Dataset entries:
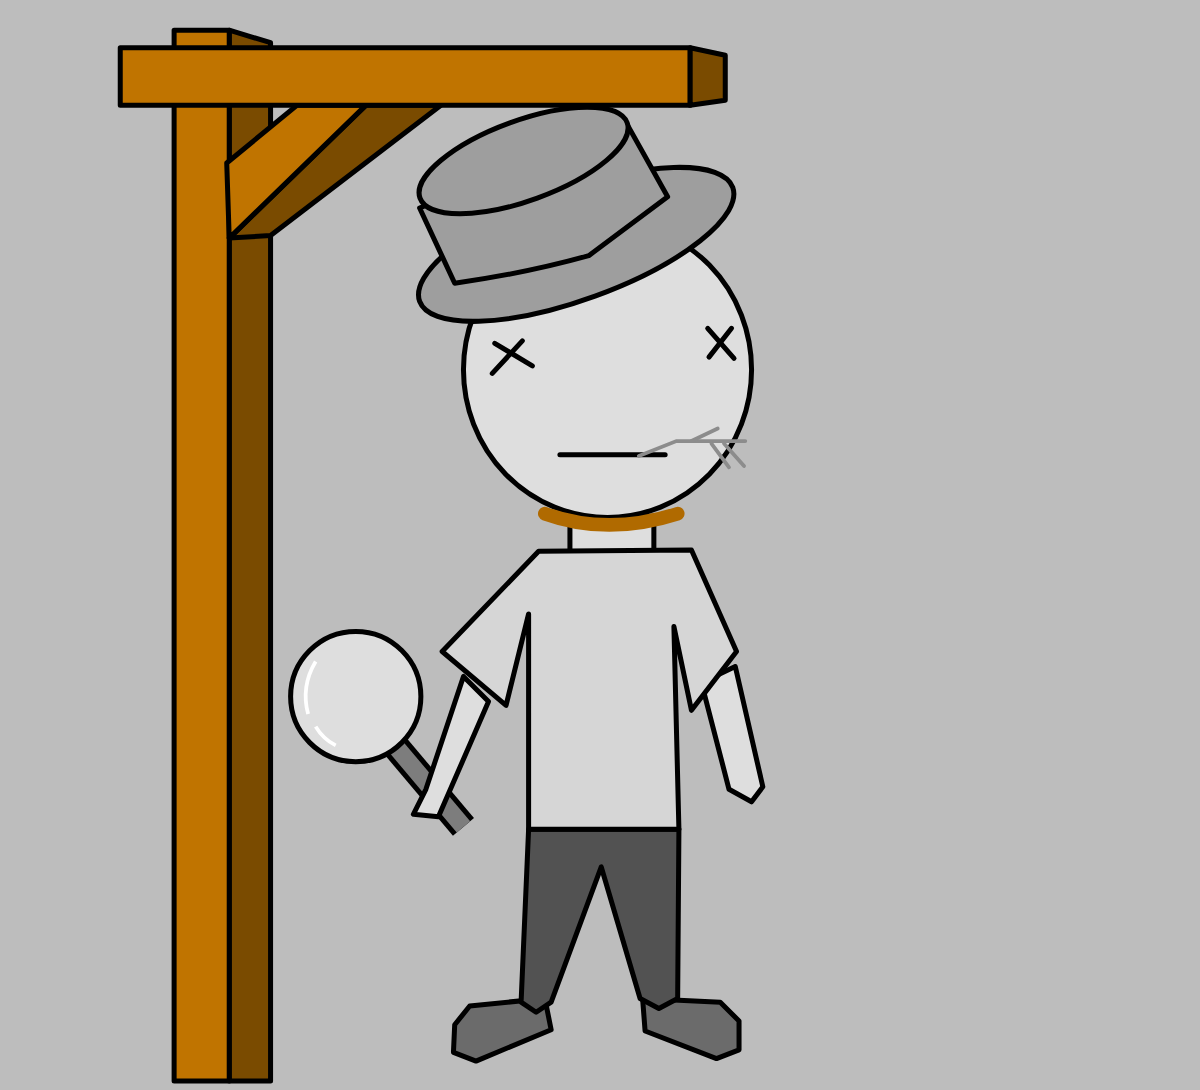
<!DOCTYPE html>
<html lang="en">
<head>
<meta charset="utf-8">
<title>Hangman Detective</title>
<style>
  :root {
    --backdrop: #bdbdbd;
    --wood-light: #c07400;
    --wood-dark: #7a4b00;
    --rope: #b06a00;
    --outline: #000000;
    --skin: #dedede;
    --shirt: #d6d6d6;
    --hat: #9e9e9e;
    --pants: #525252;
    --shoes: #6b6b6b;
    --pipe: #8c8c8c;
    --handle: #7d7d7d;
    --glint: #ffffff;
  }
  html, body { margin: 0; padding: 0; overflow: hidden; background: var(--backdrop); }
  .stage { display: block; width: 1200px; height: 1090px; }
  .ink { stroke: var(--outline); stroke-width: 4; stroke-linejoin: round; }
</style>
</head>
<body>
<svg class="stage" viewBox="0 0 958 870" width="1200" height="1090" xmlns="http://www.w3.org/2000/svg" role="img" aria-label="Hangman gallows with a detective figure">
  <rect width="958" height="870" fill="var(--backdrop)"/>

  <g id="gallows">
    <polygon class="ink" points="183,24 216,34 216,863 183,863" fill="var(--wood-dark)"/>
    <rect class="ink" x="139" y="24" width="44" height="839" fill="var(--wood-light)"/>
    <polygon class="ink" points="183,190 292,84 352,84 216,188" fill="var(--wood-dark)"/>
    <polygon class="ink" points="181,130 237,84 292,84 183,190" fill="var(--wood-light)"/>
    <rect class="ink" x="96" y="38" width="455" height="46" fill="var(--wood-light)"/>
    <polygon class="ink" points="551,38 579,44 579,80 551,84" fill="var(--wood-dark)"/>
  </g>

  <g id="detective">
    <g id="magnifier">
      <line x1="316" y1="596" x2="370" y2="660" stroke="var(--outline)" stroke-width="22" stroke-linecap="butt"/>
      <line x1="316" y1="596" x2="370" y2="660" stroke="var(--handle)" stroke-width="14" stroke-linecap="butt"/>
    </g>
    <polygon class="ink" points="370,540 340,630 330,650 350,652 390,560" fill="var(--skin)"/>
    <circle class="ink" cx="284" cy="556" r="52" fill="var(--skin)"/>
    <path d="M252,528 Q240,548 246,570" fill="none" stroke="var(--glint)" stroke-width="3"/>
    <path d="M252,580 Q258,590 268,595" fill="none" stroke="var(--glint)" stroke-width="3"/>

    <polygon class="ink" points="560,545 582,630 600,640 609,628 587,532" fill="var(--skin)"/>

    <polygon class="ink" points="363,818 375,803 435,797 440,822 380,847 362,840" fill="var(--shoes)"/>
    <polygon class="ink" points="513,797 575,800 590,815 590,838 572,845 515,823" fill="var(--shoes)"/>
    <polygon class="ink" points="422,662 542,662 541,797 526,805 511,797 480,692 440,800 428,808 416,800" fill="var(--pants)"/>

    <rect class="ink" x="455" y="412" width="67" height="30" fill="var(--skin)"/>
    <polygon class="ink" points="430,440 552,439 588,520 552,567 538,500 542,662 422,662 422,490 404,563 353,520" fill="var(--shirt)"/>

    <ellipse class="ink" cx="485" cy="295" rx="115" ry="118" fill="var(--skin)"/>
    <path d="M435,410 Q485,428 541,410" fill="none" stroke="var(--rope)" stroke-width="11" stroke-linecap="round"/>

    <g id="eyes" stroke="var(--outline)" stroke-width="4" stroke-linecap="round">
      <line x1="395" y1="274" x2="425" y2="292"/>
      <line x1="393" y1="298" x2="417" y2="272"/>
      <line x1="565" y1="262" x2="586" y2="286"/>
      <line x1="566" y1="285" x2="584" y2="262"/>
    </g>
    <line x1="447" y1="363" x2="531" y2="363" stroke="var(--outline)" stroke-width="4" stroke-linecap="round"/>
    <g id="pipe" stroke="var(--pipe)" stroke-width="3" fill="none" stroke-linecap="round">
      <polyline points="510,364 540,352 570,352 595,352"/>
      <line x1="552" y1="352" x2="573" y2="342"/>
      <line x1="568" y1="354" x2="582" y2="373"/>
      <line x1="578" y1="354" x2="594" y2="372"/>
    </g>

    <g id="hat">
      <ellipse class="ink" cx="460" cy="195" rx="133" ry="44" transform="rotate(-20 460 195)" fill="var(--hat)"/>
      <path class="ink" d="M335,166 L363,226 Q420,218 470,204 L533,157 L500,98 Z" fill="var(--hat)"/>
      <ellipse class="ink" cx="418" cy="128" rx="88" ry="32" transform="rotate(-20 418 128)" fill="var(--hat)"/>
    </g>
  </g>
</svg>
</body>
</html>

» **Work request**
No pictures should appear in the copy, and each record above is to be returned exactly.

» **Reply**
<!DOCTYPE html>
<html lang="en">
<head>
<meta charset="utf-8">
<title>Hangman Detective</title>
<style>
  :root {
    --backdrop: #bdbdbd;
    --wood-light: #c07400;
    --wood-dark: #7a4b00;
    --rope: #b06a00;
    --outline: #000000;
    --skin: #dedede;
    --shirt: #d6d6d6;
    --hat: #9e9e9e;
    --pants: #525252;
    --shoes: #6b6b6b;
    --pipe: #8c8c8c;
    --handle: #7d7d7d;
    --glint: #ffffff;
  }
  html, body { margin: 0; padding: 0; overflow: hidden; background: var(--backdrop); }
  .stage { display: block; width: 1200px; height: 1090px; }
  .ink { stroke: var(--outline); stroke-width: 4; stroke-linejoin: round; }
</style>
</head>
<body>
<svg class="stage" viewBox="0 0 958 870" width="1200" height="1090" xmlns="http://www.w3.org/2000/svg" role="img" aria-label="Hangman gallows with a detective figure">
  <rect width="958" height="870" fill="var(--backdrop)"/>

  <g id="gallows">
    <polygon class="ink" points="183,24 216,34 216,863 183,863" fill="var(--wood-dark)"/>
    <rect class="ink" x="139" y="24" width="44" height="839" fill="var(--wood-light)"/>
    <polygon class="ink" points="183,190 292,84 352,84 216,188" fill="var(--wood-dark)"/>
    <polygon class="ink" points="181,130 237,84 292,84 183,190" fill="var(--wood-light)"/>
    <rect class="ink" x="96" y="38" width="455" height="46" fill="var(--wood-light)"/>
    <polygon class="ink" points="551,38 579,44 579,80 551,84" fill="var(--wood-dark)"/>
  </g>

  <g id="detective">
    <g id="magnifier">
      <line x1="316" y1="596" x2="370" y2="660" stroke="var(--outline)" stroke-width="22" stroke-linecap="butt"/>
      <line x1="316" y1="596" x2="370" y2="660" stroke="var(--handle)" stroke-width="14" stroke-linecap="butt"/>
    </g>
    <polygon class="ink" points="370,540 340,630 330,650 350,652 390,560" fill="var(--skin)"/>
    <circle class="ink" cx="284" cy="556" r="52" fill="var(--skin)"/>
    <path d="M252,528 Q240,548 246,570" fill="none" stroke="var(--glint)" stroke-width="3"/>
    <path d="M252,580 Q258,590 268,595" fill="none" stroke="var(--glint)" stroke-width="3"/>

    <polygon class="ink" points="560,545 582,630 600,640 609,628 587,532" fill="var(--skin)"/>

    <polygon class="ink" points="363,818 375,803 435,797 440,822 380,847 362,840" fill="var(--shoes)"/>
    <polygon class="ink" points="513,797 575,800 590,815 590,838 572,845 515,823" fill="var(--shoes)"/>
    <polygon class="ink" points="422,662 542,662 541,797 526,805 511,797 480,692 440,800 428,808 416,800" fill="var(--pants)"/>

    <rect class="ink" x="455" y="412" width="67" height="30" fill="var(--skin)"/>
    <polygon class="ink" points="430,440 552,439 588,520 552,567 538,500 542,662 422,662 422,490 404,563 353,520" fill="var(--shirt)"/>

    <ellipse class="ink" cx="485" cy="295" rx="115" ry="118" fill="var(--skin)"/>
    <path d="M435,410 Q485,428 541,410" fill="none" stroke="var(--rope)" stroke-width="11" stroke-linecap="round"/>

    <g id="eyes" stroke="var(--outline)" stroke-width="4" stroke-linecap="round">
      <line x1="395" y1="274" x2="425" y2="292"/>
      <line x1="393" y1="298" x2="417" y2="272"/>
      <line x1="565" y1="262" x2="586" y2="286"/>
      <line x1="566" y1="285" x2="584" y2="262"/>
    </g>
    <line x1="447" y1="363" x2="531" y2="363" stroke="var(--outline)" stroke-width="4" stroke-linecap="round"/>
    <g id="pipe" stroke="var(--pipe)" stroke-width="3" fill="none" stroke-linecap="round">
      <polyline points="510,364 540,352 570,352 595,352"/>
      <line x1="552" y1="352" x2="573" y2="342"/>
      <line x1="568" y1="354" x2="582" y2="373"/>
      <line x1="578" y1="354" x2="594" y2="372"/>
    </g>

    <g id="hat">
      <ellipse class="ink" cx="460" cy="195" rx="133" ry="44" transform="rotate(-20 460 195)" fill="var(--hat)"/>
      <path class="ink" d="M335,166 L363,226 Q420,218 470,204 L533,157 L500,98 Z" fill="var(--hat)"/>
      <ellipse class="ink" cx="418" cy="128" rx="88" ry="32" transform="rotate(-20 418 128)" fill="var(--hat)"/>
    </g>
  </g>
</svg>
</body>
</html>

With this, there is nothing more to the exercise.